© Plenum Publishing Corporation 1989

Authors and Affiliations

  • Kristian Tambs
    • 1
  • Jon Martin Sundet
    • 2
  • Per Magnus
    • 3
  • Kåre Berg
    • 3
  1. 1.Department of Behavioural Sciences in MedicineUniversity of OsloOslo 3Norway
  2. 2.Institute of PsychologyUniversity of OsloOslo 3Norway

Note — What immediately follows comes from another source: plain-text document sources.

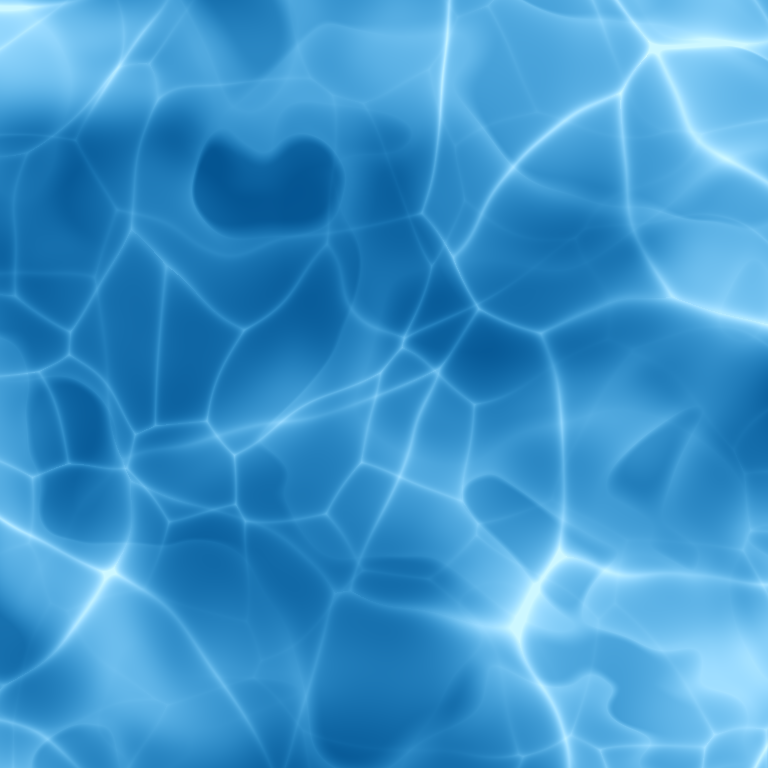
Reproduce this texture procedurally as a Shadertoy shader.

```glsl
// Sunlit pool water: a web of thin caustic filaments over soft blue depths.
// Warped cell borders give the filaments, noise contours give folded veils
// of light, and one tone value is turned into colour by a smooth blue ramp.

#define DEPTH_SCALE 3.9     // soft clouds across the canvas
#define DEPTH_CONTRAST 0.62
#define DEPTH_OFFSET -0.142
#define WEB_SCALE 3.6       // main filament cells across the canvas
#define WEB_LIGHT 0.36
#define FINE_SCALE 6.3      // faint filament cells
#define FINE_LIGHT 0.17
#define GLOW 0.21           // halo strength beside each filament
#define VEIL_SCALE 4.0
#define VEIL_LIGHT 0.13
#define WARP 0.15           // bending of the filaments

float hash(vec2 p) {
    return fract(sin(dot(p, vec2(127.1, 311.7))) * 43758.5);
}

vec2 hash2(vec2 p) {
    return vec2(hash(p), hash(p + vec2(37.3, 17.9)));
}

float noise(vec2 p) {
    vec2 i = floor(p), f = fract(p);
    f = f * f * f * (f * (f * 6.0 - 15.0) + 10.0);
    float low = mix(hash(i), hash(i + vec2(1, 0)), f.x);
    float high = mix(hash(i + vec2(0, 1)), hash(i + vec2(1, 1)), f.x);
    return mix(low, high, f.y);
}

// Two octaves, the second one turned to hide the lattice
float cloud(vec2 p) {
    vec2 turned = mat2(0.8, 0.6, -0.6, 0.8) * p;
    return 0.68 * noise(p) + 0.32 * noise(turned * 2.1 + 5.7);
}

vec2 bend(vec2 p, float seed) {
    vec2 a = p * 3.3 + seed;
    vec2 b = p * 8.0 - seed;
    vec2 broad = vec2(noise(a), noise(a + 31.4)) - 0.5;
    vec2 small = vec2(noise(b), noise(b + 47.2)) - 0.5;
    return p + WARP * (broad + 0.27 * small);
}

vec2 cellPoint(vec2 cell) {
    return cell + 0.5 + 0.9 * (hash2(cell) - 0.5);
}

// Light summed over the borders of the nearest cell, so junctions flare
float web(vec2 p, float width) {
    vec2 base = floor(p), home = base, center = vec2(0.0);
    float nearest = 9.0;
    for (int y = -1; y <= 1; y++)
    for (int x = -1; x <= 1; x++) {
        vec2 cell = base + vec2(x, y);
        vec2 toPoint = cellPoint(cell) - p;
        float d = dot(toPoint, toPoint);
        if (d < nearest) { nearest = d; center = toPoint; home = cell; }
    }
    float light = 0.0;
    for (int y = -2; y <= 2; y++)
    for (int x = -2; x <= 2; x++) {
        if (x == 0 && y == 0) continue;
        vec2 other = cellPoint(home + vec2(x, y)) - p;
        float d = dot(0.5 * (center + other), normalize(other - center));
        d = length(vec2(d, 0.005));
        light += exp(-d / width) + GLOW * exp(-d / 0.10);
    }
    return light;
}

// Fold of light: crisp on one side of a contour, fading on the other
float veil(vec2 p, float blur) {
    float n = cloud(p) - 0.5;
    float rim = 0.4 * (1.0 - blur) * exp(-abs(n) / 0.012);
    float edge = mix(0.025, 0.16, blur);
    return smoothstep(-edge, 0.5 * edge, n) * exp(-max(n, 0.0) / 0.13) + rim;
}

// Deep blue to pale cyan
vec3 waterColor(float tone) {
    float t = clamp(tone, 0.0, 0.64);
    return vec3(0.015, 0.33, 0.57) + t * vec3(0.55, 1.0, 1.08)
         + t * t * vec3(1.07, 0.0, -0.5);
}

void mainImage(out vec4 fragColor, in vec2 fragCoord) {
    vec2 uv = fragCoord / iResolution.y;

    // Soft depths
    float depth = cloud(bend(uv, 3.1) * DEPTH_SCALE + 11.3);
    float tone = DEPTH_OFFSET + DEPTH_CONTRAST * depth;

    // Filaments fade and blur from place to place
    float patches = noise(uv * 3.7 + 23.6);
    float strength = mix(0.2, 1.0, smoothstep(0.3, 0.7, 0.5 * (patches + depth)));
    float width = mix(0.012, 0.025, noise(uv * 4.3 + 61.8));
    float light = WEB_LIGHT * strength * web(bend(uv, 8.4) * WEB_SCALE + 4.2, width);
    float fineStrength = mix(0.1, 1.0, smoothstep(0.25, 0.75, noise(uv * 3.1 + 72.5)));
    light += FINE_LIGHT * fineStrength * web(bend(uv, 19.7) * FINE_SCALE + 40.6, 0.024);

    // Two overlapping veils, sharp in some places and hazy in others
    float share = smoothstep(0.2, 0.8, noise(uv * 2.7 + 90.1));
    float blur = smoothstep(0.15, 0.75, noise(uv * 4.9 + 15.2));
    light += VEIL_LIGHT * mix(0.45, 1.3, share)
           * veil(bend(uv, 27.3) * VEIL_SCALE + 53.7, blur);
    light += VEIL_LIGHT * mix(1.3, 0.45, share)
           * veil(bend(uv, 35.9) * VEIL_SCALE * 1.4 + 81.2, 1.0 - blur);

    // Soft shoulder on the brightest light
    tone = max(tone, 0.0) + 0.7 * (1.0 - exp(-light / 0.7));
    fragColor = vec4(waterColor(tone), 1.0);
}
```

  3. 3.Institute of Medical GeneticsUniversity of OsloOslo 3Norway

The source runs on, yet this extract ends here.